As services are usually provided from within the built environment, inaccessible infrastructure can limit a person’s access to education, health services and employment, to financial institutions and government services, to law and justice institutions, to polling places, to places of cultural and social activity and to wider participation in family and community life. Inaccessible roads and public transport mean that persons with disabilities also have reduced capacity to travel to access services, or face higher costs associated with private transport options.
Ensuring accessible infrastructure is therefore a critical part of ensuring access to such services. Further, communications and infrastructure that are universally accessible provide benefits to everyone including older people, pregnant women and children.
The United Nations Convention on the Rights of Persons with Disabilities (UNCRPD) Article 9 (Accessibility) requires that States Parties take measures to ensure that information, communications and infrastructure such as buildings roads, indoor and outdoor facilities (including schools, housing, medical facilities, workplaces and transport), and electronic and emergency services, are accessible to persons with disabilities.
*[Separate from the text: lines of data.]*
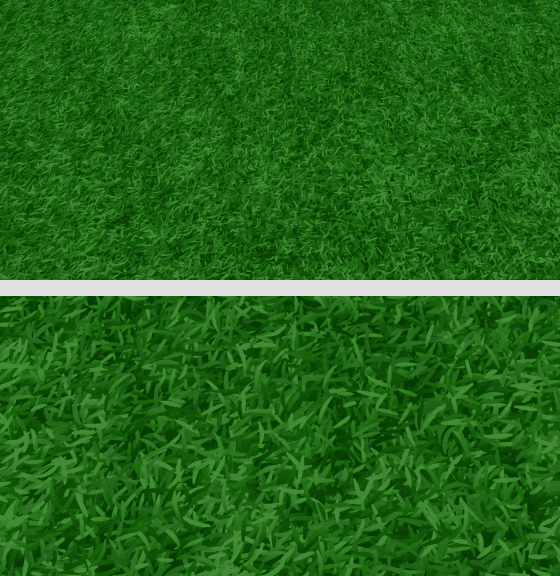
Top: the whole. Bottom: its middle third, enlarged.
Give the GLSL for this texture, as a Shadertoy shader.

```glsl
// A mown green lawn in mild perspective, built from layers of short curved grass blades.

vec2 hash2(vec2 p) {
    vec3 h = fract(p.xyx * vec3(0.1031, 0.1030, 0.0973));
    h += dot(h, h.yzx + 33.33);
    return fract((h.xx + h.yz) * h.zy);
}

float gradientDot(vec2 cell, vec2 corner, vec2 f) {
    float angle = 6.2832 * hash2(cell + corner).x;
    return dot(vec2(cos(angle), sin(angle)), f - corner);
}

float gradientNoise(vec2 p) {
    vec2 cell = floor(p), f = fract(p);
    vec2 u = f * f * f * (f * (f * 6.0 - 15.0) + 10.0);
    float low = mix(gradientDot(cell, vec2(0, 0), f), gradientDot(cell, vec2(1, 0), f), u.x);
    float high = mix(gradientDot(cell, vec2(0, 1), f), gradientDot(cell, vec2(1, 1), f), u.x);
    return mix(low, high, u.y);
}

// Coverage of one tapered, bent blade centred on the origin
float bladeMask(vec2 r, float angle, float halfLength, float bend, float blur) {
    vec2 dir = normalize(vec2(cos(angle), 0.8 * sin(angle)));
    float along = dot(r, dir);
    float across = dot(r, vec2(-dir.y, dir.x)) + bend * along * along;
    float taper = along / halfLength;
    float width = 0.12 * (1.0 - 0.6 * taper * taper);
    float side = 1.0 - smoothstep(width - blur, width + blur, abs(across));
    return side * (1.0 - smoothstep(halfLength - blur, halfLength + blur, abs(along)));
}

vec3 grassColor(float tone, float dullness) {
    vec3 shade = vec3(0.025, 0.235, 0.01);
    vec3 leaf = vec3(0.085, 0.39, 0.04);
    vec3 shine = vec3(0.26, 0.55, 0.21);
    vec3 color = tone < 0.5 ? mix(shade, leaf, tone * 2.0) : mix(leaf, shine, tone * 2.0 - 1.0);
    return mix(color, vec3(0.15, 0.41, 0.12), dullness);
}

void mainImage(out vec4 fragColor, in vec2 fragCoord) {
    vec2 p = fragCoord / iResolution.y;
    float aspect = iResolution.x / iResolution.y;

    // Ground coordinates: detail shrinks evenly towards the far edge
    float depth = 2.3 - p.y;
    vec2 ground = 1.8 * vec2((p.x - 0.5 * aspect) / depth, -log(depth));
    float blur = 45.0 * 1.8 * 0.85 / (depth * iResolution.y);

    // Tufts steer the lean and brightness of neighbouring blades
    float patches = gradientNoise(ground * 4.0 + 7.0) + 0.7 * gradientNoise(ground * 9.0 + 83.0);
    float tufts = gradientNoise(ground * 20.0 + 31.0);
    float lean = 0.8 + 0.8 * gradientNoise(ground * 8.0 + 53.0);

    float tone = 0.2 + 0.3 * tufts;
    float dullness = 0.0;
    for (int layer = 0; layer < 8; layer++) {
        float n = float(layer);
        vec2 g = ground * 45.0 + n * vec2(17.37, 29.61) + 200.0;
        vec2 cell = floor(g);
        for (int y = -1; y <= 1; y++)
        for (int x = -1; x <= 1; x++) {
            vec2 id = cell + vec2(x, y);
            vec2 place = hash2(id + 3.7 * n);
            vec2 shape = hash2(id + 91.3 + 5.1 * n);
            vec2 look = hash2(id + 173.9 + 2.3 * n);
            vec2 r = g - id - place;
            float angle = lean + 2.5 * (shape.x - 0.5);
            float halfLength = mix(0.35, 0.85, shape.y);
            float mask = bladeMask(r, angle, halfLength, 0.6 * (look.y - 0.5), blur);
            float bladeTone = 0.06 + 0.03 * n + 0.85 * look.x + 0.2 * r.y;
            tone = mix(tone, bladeTone, 0.95 * mask);
            dullness = mix(dullness, 0.7 * step(0.84, look.y), mask);
        }
    }

    // Broad patches, with slightly softer contrast in the distance
    tone = 0.46 + (tone - 0.52) * mix(1.3, 1.1, p.y);
    tone += 0.2 * patches + 0.25 * tufts;
    fragColor = vec4(grassColor(clamp(tone, 0.0, 1.0), dullness), 1.0);
}
```
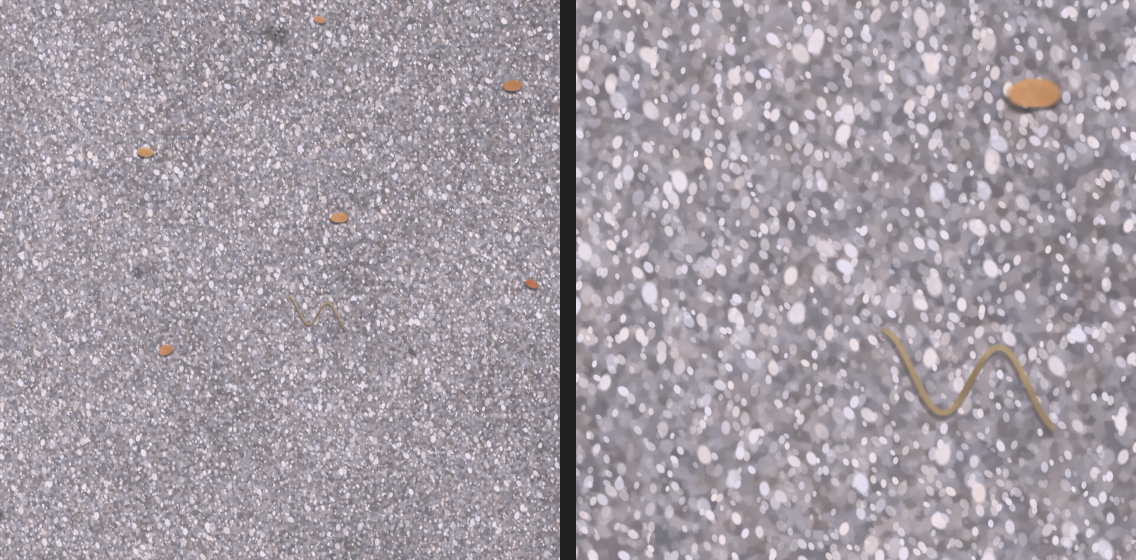
Left, the full canvas; right, a detail of the centre.
This texture is drawn by a WebGL 2 fragment shader. Its source:

```glsl
#version 300 es
precision highp float;

uniform vec2 u_resolution;
out vec4 fragColor;

vec3 hash3(vec2 p, float seed) {
    vec3 q = fract(p.xyx * vec3(0.1031, 0.1030, 0.0973) + seed * 0.137);
    q += dot(q, q.yxz + 33.33);
    return fract((q.xxy + q.yzz) * q.zyx);
}

vec2 rotate(vec2 p, float angle) {
    float c = cos(angle), s = sin(angle);
    return vec2(c * p.x + s * p.y, c * p.y - s * p.x);
}

// Smooth cellular noise: random cell values blended by distance
float cellNoise(vec2 p, float seed) {
    vec2 cell = floor(p);
    float total = 0.0, weights = 0.0;
    for (int y = -1; y <= 1; y++) {
        for (int x = -1; x <= 1; x++) {
            vec2 id = cell + vec2(x, y);
            vec3 rnd = hash3(id, seed);
            vec2 d = p - id - rnd.xy;
            float w = exp(-6.0 * dot(d, d));
            total += w * rnd.z;
            weights += w;
        }
    }
    return total / weights;
}

// Scattered tilted ellipses; returns (strength, tint)
vec2 grains(vec2 uv, float cells, float share, float falloff, float seed, float pixel) {
    vec2 p = uv * cells;
    vec2 cell = floor(p);
    vec2 best = vec2(0.0, 0.5);
    for (int y = -1; y <= 1; y++) {
        for (int x = -1; x <= 1; x++) {
            vec2 id = cell + vec2(x, y);
            vec3 place = hash3(id, seed);
            vec3 form = hash3(id, seed + 3.7);
            if (place.z > share) continue;
            vec2 center = id + mix(vec2(0.1), vec2(0.9), place.xy);
            vec2 radii = vec2(0.31, 0.46) * mix(0.7, 1.2, form.x);
            float angle = 0.25 + 1.5 * (form.y - 0.5);
            float dist = length(rotate(p - center, angle) / radii);
            float soft = max(0.35, pixel * cells / radii.x);
            float cover = 1.0 - smoothstep(1.0 - soft, 1.0 + 0.5 * soft, dist);
            float strength = cover * pow(form.z, falloff);
            if (strength > best.x) best = vec2(strength, place.z / share);
        }
    }
    return best;
}

vec3 addGrains(vec3 color, vec2 grain) {
    vec3 light = vec3(0.93, 0.89, 0.93) + (grain.y - 0.5) * vec3(0.04, 0.0, -0.07);
    return mix(color, light, grain.x);
}

// Dark blotches with ragged rims
float stains(vec2 uv, float ragged) {
    float dark = 0.0;
    for (int i = 0; i < 5; i++) {
        vec3 rnd = hash3(vec2(i, 7), 2.0);
        vec2 center = fract(vec2(0.98, 0.80) + float(i) * vec2(0.755, 0.570));
        float radius = mix(0.009, 0.022, rnd.x);
        float dist = length(uv - center) / radius + 0.9 * (ragged - 0.5);
        dark = max(dark, (1.0 - smoothstep(0.2, 1.4, dist)) * mix(0.4, 1.0, rnd.y));
    }
    return dark;
}

// Small fallen leaves, each with a thin shadow below
vec3 addLeaves(vec3 color, vec2 uv, float ragged) {
    for (int i = 0; i < 6; i++) {
        vec3 rnd = hash3(vec2(i, 3), 5.0);
        vec2 center = fract(vec2(0.57, 0.965) + float(i) * vec2(0.345, 0.882));
        vec2 radii = vec2(0.015, 0.0085) * mix(0.8, 1.1, rnd.x);
        float angle = 1.2 * (rnd.y - 0.5);
        float rim = 0.5 * (ragged - 0.5);
        float leaf = length(rotate(uv - center, angle) / radii) + rim;
        float shade = length(rotate(uv - center + vec2(0.001, 0.004), angle) / radii) + rim;
        vec3 tint = mix(vec3(0.75, 0.47, 0.33), vec3(0.93, 0.77, 0.56), rnd.z);
        color *= 1.0 - 0.35 * (1.0 - smoothstep(0.75, 1.15, shade));
        color = mix(color, tint + 0.15 * (ragged - 0.5), 0.9 * (1.0 - smoothstep(0.75, 1.1, leaf)));
    }
    return color;
}

// Coverage of a wavy twig
float twig(vec2 uv, float width) {
    float phase = (uv.x - 0.586) * 90.0;
    float height = 0.441 + 0.022 * cos(phase) - 0.15 * (uv.x - 0.565);
    float slope = -1.98 * sin(phase) - 0.15;
    float dist = abs(uv.y - height) / sqrt(1.0 + slope * slope);
    float ends = smoothstep(0.514, 0.518, uv.x) * (1.0 - smoothstep(0.616, 0.620, uv.x));
    return ends * (1.0 - smoothstep(0.4 * width, 1.5 * width, dist));
}

void main() {
    float scale = min(u_resolution.x, u_resolution.y);
    vec2 uv = gl_FragCoord.xy / scale;
    float pixel = 1.0 / scale;

    // Grey binder with fine grit and broad mottling
    float grit = cellNoise(uv * 190.0, 1.0);
    float patches = cellNoise(uv * 45.0, 8.0);
    float broad = cellNoise(uv * 6.0, 4.0) + 0.4 * (0.5 - uv.x);
    float tone = 0.582 + 0.22 * (grit - 0.5) + 0.04 * (patches - 0.5) + 0.05 * (broad - 0.5);
    vec3 color = tone * vec3(1.0, 0.953, 1.005);
    color += (cellNoise(uv * 80.0, 6.0) - 0.5) * vec3(0.03, 0.0, -0.03);

    // Pale stone chips, from fine to coarse
    float density = 1.0 + 0.35 * (broad - 0.5);
    color = addGrains(color, grains(uv, 175.0, 0.50 * density, 2.0, 11.0, pixel));
    color = addGrains(color, grains(uv, 118.0, 0.72 * density, 1.6, 23.0, pixel));
    color = addGrains(color, grains(uv, 72.0, 0.22 * density, 0.6, 37.0, pixel));

    // Stains and litter
    color *= 1.0 - 0.28 * stains(uv, patches);
    color = addLeaves(color, uv, patches);
    color = mix(color, vec3(0.40, 0.36, 0.36), 0.6 * twig(uv + vec2(0.001, 0.003), 0.0020));
    color = mix(color, mix(vec3(0.52, 0.43, 0.33), vec3(0.80, 0.70, 0.54), patches), 0.9 * twig(uv, 0.0018));

    fragColor = vec4(color, 1.0);
}
```
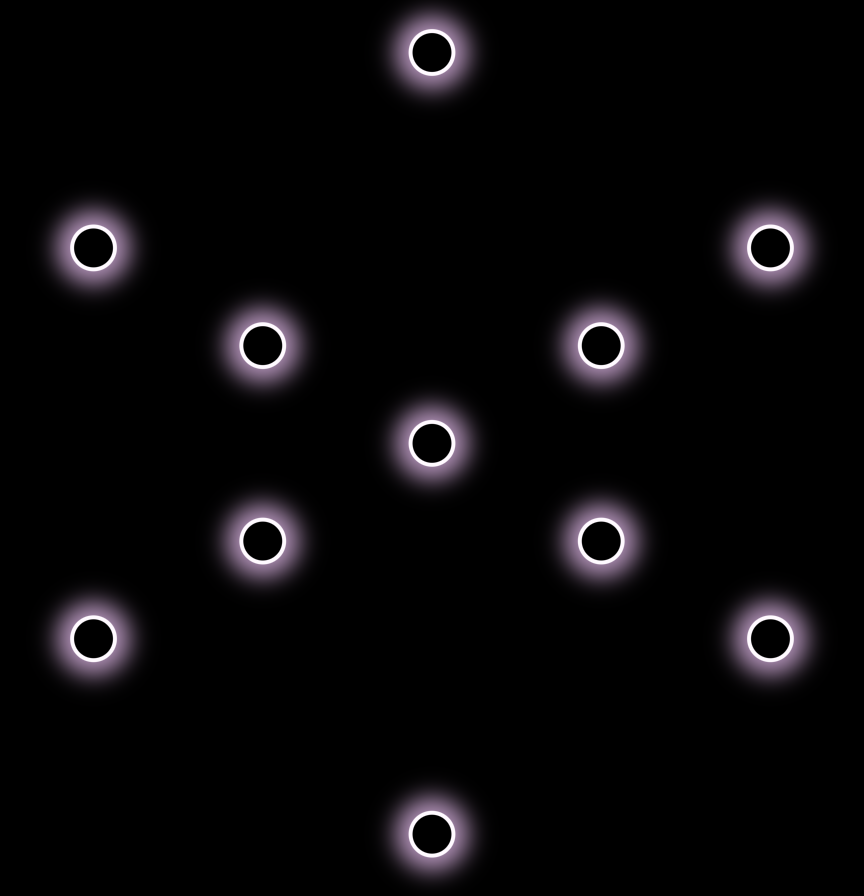
Give the GLSL for this background, as a Shadertoy shader.

```glsl
// Small dark discs with white rims and soft mauve halos on black, set at the
// centre and along six spokes. Each disc is a circle distance function; its halo
// is a disc edge blurred by a Gaussian. Lengths are in canvas heights.

const float TAU = 6.2831853;
const vec3 HALO_COLOR = vec3(0.70, 0.575, 0.725);
const vec3 RIM_COLOR = vec3(1.0, 0.98, 1.0);
const vec2 LAYOUT_CENTER = vec2(0.0, 0.0052);
const float SPOKE_STEP = 0.2181;
const float RIM_RADIUS = 0.0239;
const float RIM_HALF_WIDTH = 0.0022;
const float HALO_RADIUS = 0.0391;
const float HALO_SIGMA = 0.0133;

// Close fit to the falling Gaussian integral: 1 inside, 0 outside
float blurredEdge(float dist, float sigma) {
    float z = clamp(dist / sigma, -5.0, 5.0);
    return 1.0 / (1.0 + exp(1.5976 * z + 0.07056 * z * z * z));
}

// Antialiased coverage of a signed distance
float coverage(float dist, float pixel) {
    return 1.0 - smoothstep(-0.75 * pixel, 0.75 * pixel, dist);
}

// Halo, then dark disc, then bright rim
vec3 drawDisc(vec3 base, vec2 p, float pixel) {
    float r = length(p);
    vec3 color = base + HALO_COLOR * blurredEdge(r - HALO_RADIUS, HALO_SIGMA);
    color *= 1.0 - coverage(r - RIM_RADIUS, pixel);
    float rim = coverage(abs(r - RIM_RADIUS) - RIM_HALF_WIDTH, pixel);
    return mix(color, RIM_COLOR, rim);
}

void mainImage(out vec4 fragColor, in vec2 fragCoord) {
    float pixel = 1.0 / iResolution.y;
    vec2 p = (fragCoord - 0.5 * iResolution.xy) * pixel - LAYOUT_CENTER;

    vec3 color = drawDisc(vec3(0.0), p, pixel);

    // Six spokes; the two vertical ones carry only the outer disc
    for (int spoke = 0; spoke < 6; spoke++) {
        float angle = TAU * (float(spoke) + 0.5) / 6.0;
        vec2 direction = vec2(cos(angle), sin(angle));
        int first = abs(direction.x) < 0.1 ? 2 : 1;
        for (int k = first; k <= 2; k++) {
            color = drawDisc(color, p - direction * SPOKE_STEP * float(k), pixel);
        }
    }

    fragColor = vec4(min(color, 1.0), 1.0);
}
```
States Parties should ensure that development cooperation supports and promotes this right to access.
Resources in this section focus on the right to accessible infrastructure and inclusive information and communications technologies and includes position papers, case studies and practical guidance.